    Our practice is to make comments, including names, home addresses, 
home phone numbers, and e-mail addresses of respondents, available for 
public review. Individual respondents may request that we withhold 
their names and/or home addresses, etc., but if you wish us to consider 
withholding this information you must state this prominently at the 
beginning of your comments. In addition, you must present a rationale 
for withholding this information. This rationale must demonstrate that 
disclosure would constitute a clearly unwarranted invasion of privacy. 
Unsupported assertions will not meet this burden. In the absence of 
exceptional, documentable circumstances, this information will be 
released. We will always make submissions from organizations or 
businesses, and from individuals identifying themselves as 
representatives of or officials of organizations or businesses, 
available for public inspection in their entirety.
    Public Meetings: The NPS will also conduct a public scoping meeting 
and open house to provide information about this project, to discuss 
issues and concerns informally with NPS representatives and to receive 
written comments. These scoping activities will be conducted on October 
17 and 18, 2006. The October 17th meeting will be at 6 p.m. at Helene 
Hall in Hana. The October 18th meeting will be at 6 p.m. at the Mayor 
Hanibal Tavares Community Center in Pukulani.
    Future Information and Decision Process: Future information about 
this conservation planning and environmental impact analysis process 
for the proposed commercial services plan will be distributed via 

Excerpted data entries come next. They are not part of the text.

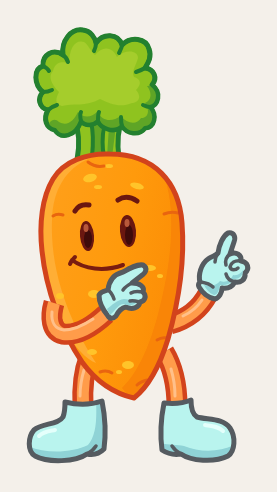
<!DOCTYPE html>
<html lang="en">
<head>
<meta charset="utf-8">
<title>Carrot mascot</title>
<style>
:root {
  --paper: #f4f0ea;
  --carrot: #ff9a0c;
  --carrot-light: #ffae35;
  --carrot-shade: #f98507;
  --carrot-line: #d2431c;
  --spot: #ffc42a;
  --limb: #ff9c4a;
  --leaf: #8fc31f;
  --leaf-light: #a5cd2c;
  --leaf-shade: #5fa526;
  --leaf-line: #23802f;
  --glove: #b9f4ee;
  --glove-shade: #8fd3d6;
  --glove-line: #555b60;
  --face: #6b1710;
  --pupil: #3f0b0a;
}
html, body { margin: 0; height: 100%; overflow: hidden; background: var(--paper); }
svg { display: block; width: 277px; height: 492px; }
.line { fill: none; stroke-linecap: round; stroke-linejoin: round; }
.leaf { fill: var(--leaf); stroke: var(--leaf-line); stroke-width: 5; stroke-linejoin: round; }
.leaf-detail { stroke: var(--leaf-line); stroke-width: 4; }
.limb-edge { stroke: var(--carrot-line); stroke-width: 21; stroke-linecap: butt; }
.limb-fill { stroke: var(--limb); stroke-width: 12; stroke-linecap: butt; }
.limb-shine { stroke: #ffc08a; stroke-width: 3; }
.white { fill: var(--glove); stroke: var(--glove-line); stroke-width: 5; stroke-linejoin: round; }
.crease { stroke: var(--glove-line); stroke-width: 3.5; }
.shade { fill: var(--glove-shade); }
.spots { fill: var(--spot); }
.brow { stroke: var(--face); stroke-width: 5; }
</style>
</head>
<body>
<svg viewBox="0 0 277 492" role="img" aria-label="Smiling cartoon carrot in gloves and boots, pointing up to the right">
  <defs>
    <path id="body-shape" d="M110 154C87 153 64 161 53 179C42 197 39 224 42 251C46 289 61 331 82 362C98 384 116 394 134 398C148 387 160 365 168 339C178 304 185 262 182 223C179 182 154 154 110 154Z"/>
    <path id="boot-left" d="M65 402C77 405 91 405 102 401C105 416 106 434 104 449C99 454 92 455 87 454C76 462 48 463 35 456C27 451 28 437 34 430C42 423 58 425 63 417C65 412 65 407 65 402Z"/>
    <path id="boot-right" d="M164 403C173 404 184 403 191 400C191 408 192 414 197 417C208 420 223 418 230 428C236 437 235 451 228 456C214 463 191 461 181 454C175 455 168 454 162 450C160 435 161 418 164 403Z"/>
    <path id="arm-left-path" d="M54 303C50 317 51 331 63 334C78 336 92 327 106 314"/>
    <path id="arm-right-path" d="M170 324C184 320 199 311 208 294"/>
    <path id="leg-left-path" d="M89 358C84 371 82 386 83 406"/>
    <path id="leg-right-path" d="M164 352C173 367 177 386 177 406"/>
    <path id="leaf-shape" d="M55 130C46 128 43 119 48 110C39 108 37 98 43 92C34 85 33 69 43 66C42 55 53 48 63 55C61 41 71 28 83 30C91 31 95 38 96 43C103 33 118 33 122 45C131 36 146 38 149 49C152 57 148 63 145 68C154 69 158 78 152 85C162 93 158 105 150 107C157 115 155 127 145 128C139 136 127 134 122 126C114 134 101 128 98 121C93 126 85 126 81 121C75 137 61 139 55 130Z"/>
    <clipPath id="body-clip"><use href="#body-shape"/></clipPath>
    <clipPath id="boot-left-clip"><use href="#boot-left"/></clipPath>
    <clipPath id="boot-right-clip"><use href="#boot-right"/></clipPath>
    <clipPath id="leaf-clip"><use href="#leaf-shape"/></clipPath>
    <linearGradient id="body-fill" x2="1" y2="0.4">
      <stop offset="0" stop-color="#ffa01c"/>
      <stop offset="0.6" stop-color="#ff9a0c"/>
      <stop offset="1" stop-color="#fc8e06"/>
    </linearGradient>
  </defs>

  <rect width="277" height="492" fill="var(--paper)"/>

  <g id="legs" class="line">
    <use href="#leg-left-path" class="limb-edge"/>
    <use href="#leg-left-path" class="limb-fill"/>
    <path class="limb-shine" d="M84 370C81 380 80 389 80 396"/>
    <use href="#leg-right-path" class="limb-edge"/>
    <use href="#leg-right-path" class="limb-fill"/>
    <path class="limb-shine" d="M171 369C174 379 175 388 175 396"/>
  </g>

  <g id="boots">
    <use href="#boot-left" fill="var(--glove)"/>
    <g clip-path="url(#boot-left-clip)">
      <path class="shade" d="M96 400C97 420 96 436 88 445C72 453 45 454 28 446V466H110V400Z"/>
      <path class="line" stroke="#e4fffb" stroke-width="4" d="M39 436C44 431 50 431 55 430"/>
    </g>
    <use href="#boot-left" class="line" stroke="var(--glove-line)" stroke-width="5"/>
    <path class="line crease" d="M87 454C91 452 94 449 96 446"/>
    <use href="#boot-right" fill="var(--glove)"/>
    <g clip-path="url(#boot-right-clip)">
      <path class="shade" d="M158 442C168 446 177 444 184 446C201 453 221 452 236 444V466H158Z"/>
      <path class="line" stroke="#e4fffb" stroke-width="4" d="M205 425C212 426 218 426 223 431"/>
    </g>
    <use href="#boot-right" class="line" stroke="var(--glove-line)" stroke-width="5"/>
    <path class="line crease" d="M181 454C177 452 174 449 172 446"/>
  </g>

  <g id="arm-right" class="line">
    <use href="#arm-right-path" class="limb-edge"/>
    <use href="#arm-right-path" class="limb-fill"/>
    <path class="limb-shine" d="M183 316C192 312 198 306 202 300"/>
  </g>

  <g id="leaves">
    <path class="leaf" d="M77 160C80 145 79 130 74 116H123C117 131 117 144 119 158Z"/>
    <path fill="var(--leaf-shade)" d="M91 122H101L103 157H92ZM109 126H116L112 157H107Z"/>
    <path class="line leaf-detail" d="M91 122C94 134 93 147 92 157M104 126C102 138 102 147 104 157"/>
    <use href="#leaf-shape" class="leaf"/>
    <g clip-path="url(#leaf-clip)">
      <path fill="var(--leaf-shade)" d="M48 132C47 121 54 117 59 122C68 127 74 120 78 112C84 119 92 117 97 112C104 123 113 121 121 116C127 124 137 125 141 118C150 118 149 108 145 103C153 99 151 91 147 86L166 84V142H42Z"/>
      <path fill="var(--leaf-light)" d="M53 71C55 61 64 61 69 64C69 47 76 39 84 42C88 44 91 52 95 55C102 46 112 46 117 57C125 49 138 50 138 58C136 66 131 71 134 77C143 80 140 86 136 90C143 98 137 103 132 103C120 108 111 104 100 99C86 107 72 103 62 106C54 104 56 98 59 92C51 84 48 76 53 71Z"/>
    </g>
    <use href="#leaf-shape" class="line leaf-detail"/>
    <path class="line leaf-detail" stroke-width="3" d="M63 55C66 57 67 59 68 62M96 43C96 46 95 49 94 51M122 45C122 48 120 51 119 53M145 68C142 70 139 71 136 72M43 66C45 67 48 69 49 71M43 92C47 92 50 91 52 90M48 110C51 107 54 106 57 105M150 107C147 107 145 106 143 105M122 126C121 123 121 120 121 117M81 121C80 117 80 114 81 112M98 121C98 117 98 114 99 112"/>
  </g>

  <g id="body">
    <use href="#body-shape" fill="url(#body-fill)"/>
    <g clip-path="url(#body-clip)">
      <path fill="var(--carrot-light)" d="M40 180C52 164 72 158 90 158C65 169 53 190 52 220C50 268 67 318 96 363C72 354 35 290 38 220Z"/>
      <path fill="var(--carrot-shade)" d="M160 168C176 195 173 250 163 293C154 335 142 368 122 388L134 402L190 330V180Z"/>
      <g class="spots">
        <ellipse cx="90" cy="178" rx="7" ry="4" transform="rotate(-14 90 178)"/>
        <ellipse cx="98" cy="187" rx="4" ry="2"/>
        <ellipse cx="137" cy="186" rx="7" ry="3" transform="rotate(14 137 186)"/>
        <ellipse cx="109" cy="166" rx="4" ry="2"/>
        <ellipse cx="150" cy="268" rx="6" ry="3"/>
        <ellipse cx="160" cy="276" rx="3" ry="2"/>
        <ellipse cx="94" cy="294" rx="6" ry="4"/>
        <ellipse cx="60" cy="296" rx="4" ry="3"/>
        <ellipse cx="128" cy="365" rx="6" ry="4"/>
        <ellipse cx="119" cy="372" rx="3" ry="2"/>
        <ellipse cx="92" cy="352" rx="5" ry="3"/>
      </g>
      <path class="line" stroke="#e9650f" stroke-width="3" d="M53 216C56 214 60 214 63 215M164 214C169 212 174 212 178 213M157 340C160 338 163 337 167 338M100 372C105 370 109 371 112 373M137 385C140 382 143 381 147 380M88 162C93 166 99 167 104 166"/>
    </g>
    <use href="#body-shape" class="line" stroke="var(--carrot-line)" stroke-width="5"/>
  </g>

  <g id="face">
    <path class="line brow" d="M75 211C78 206 83 204 89 205M118 200C124 196 131 197 137 201"/>
    <g id="eyes">
      <ellipse cx="87" cy="236" rx="7" ry="15" fill="var(--face)" transform="rotate(-5 87 236)"/>
      <ellipse cx="88" cy="239" rx="4" ry="9" fill="var(--pupil)"/>
      <ellipse cx="86" cy="228" rx="2.5" ry="4" fill="#b8583a"/>
      <ellipse cx="128" cy="231" rx="8" ry="16" fill="var(--face)" transform="rotate(-5 128 231)"/>
      <ellipse cx="129" cy="235" rx="4" ry="10" fill="var(--pupil)"/>
      <ellipse cx="127" cy="223" rx="2.5" ry="4" fill="#b8583a"/>
    </g>
    <path class="line" stroke="#7a1c10" stroke-width="4" d="M72 260C84 269 104 272 123 265M70 264C71 261 73 259 75 257"/>
  </g>

  <g id="arm-left" class="line">
    <use href="#arm-left-path" class="limb-edge"/>
    <use href="#arm-left-path" class="limb-fill"/>
    <path class="limb-shine" d="M52 312C51 322 55 329 64 330C74 330 84 325 93 319"/>
  </g>

  <g id="glove-left">
    <path class="white" d="M108 316C103 310 99 302 99 295C101 291 105 291 108 290C109 280 115 274 123 272C130 268 137 264 143 265C148 268 146 273 141 276L132 283C140 283 145 287 143 292C147 296 145 301 140 302C139 308 132 310 126 307C121 308 118 312 116 316C113 319 110 319 108 316Z"/>
    <path class="shade" d="M110 315C116 310 118 304 124 304C132 307 136 304 138 300C132 301 128 299 124 299C117 300 112 305 107 309Z"/>
    <path class="line crease" d="M132 283C128 285 125 287 123 290M143 292C138 291 134 291 131 293M140 302C136 301 133 300 130 301M108 290C111 292 113 296 114 299"/>
  </g>

  <g id="glove-right">
    <path class="white" d="M200 282C198 275 201 264 208 259C212 256 216 256 218 253C219 245 223 236 228 233C234 232 236 237 234 242L230 254C236 251 242 255 241 261C248 262 250 269 245 273C246 280 240 283 235 282C232 287 227 289 222 288C222 293 219 298 215 299C208 298 202 292 199 287C198 285 199 283 200 282Z"/>
    <path class="shade" d="M204 285C211 287 217 285 220 281C226 283 231 280 233 275C238 276 241 273 243 270C243 276 239 279 234 279C230 285 225 285 220 285C219 291 217 295 214 295C209 293 206 289 204 285Z"/>
    <path class="line crease" d="M230 254C226 257 225 261 226 265M241 261C235 260 231 263 230 267C231 271 236 270 238 268M235 282C230 281 227 278 226 274M201 282C207 283 210 284 213 287M218 253C216 256 215 259 215 262"/>
  </g>
</svg>
</body>
</html>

direct mailings and announcements in regional and local news media, and 
updates will be regularly posted on the park's Web site (https://
www.nps.gov/hale). Availability of the forthcoming environmental 
document for review and written comment will be announced by local and 
regional news media, the above listed Web site, direct mailing (or in 
the case of an EIS, also by formal Notice of Availability of a Draft 
EIS published in the Federal Register). At this time the document is 
anticipated to be available for public review and comment in late 
summer, 2007. Comments on the document will be fully considered in the 
environmental decision-making process and responded to as appropriate. 
The official responsible for the decision is the Regional Director, 
Pacific West Region, National Park Service; subsequently the official 
responsible for implementation would be the Superintendent, Haleakala 
National Park.

    Dated: August 31, 2006.
Patricia L. Neubacher,
Acting Regional Director, Pacific West Region.
[FR Doc. 06-9464 Filed 11-29-06; 8:45 am]
BILLING CODE 4312-50-M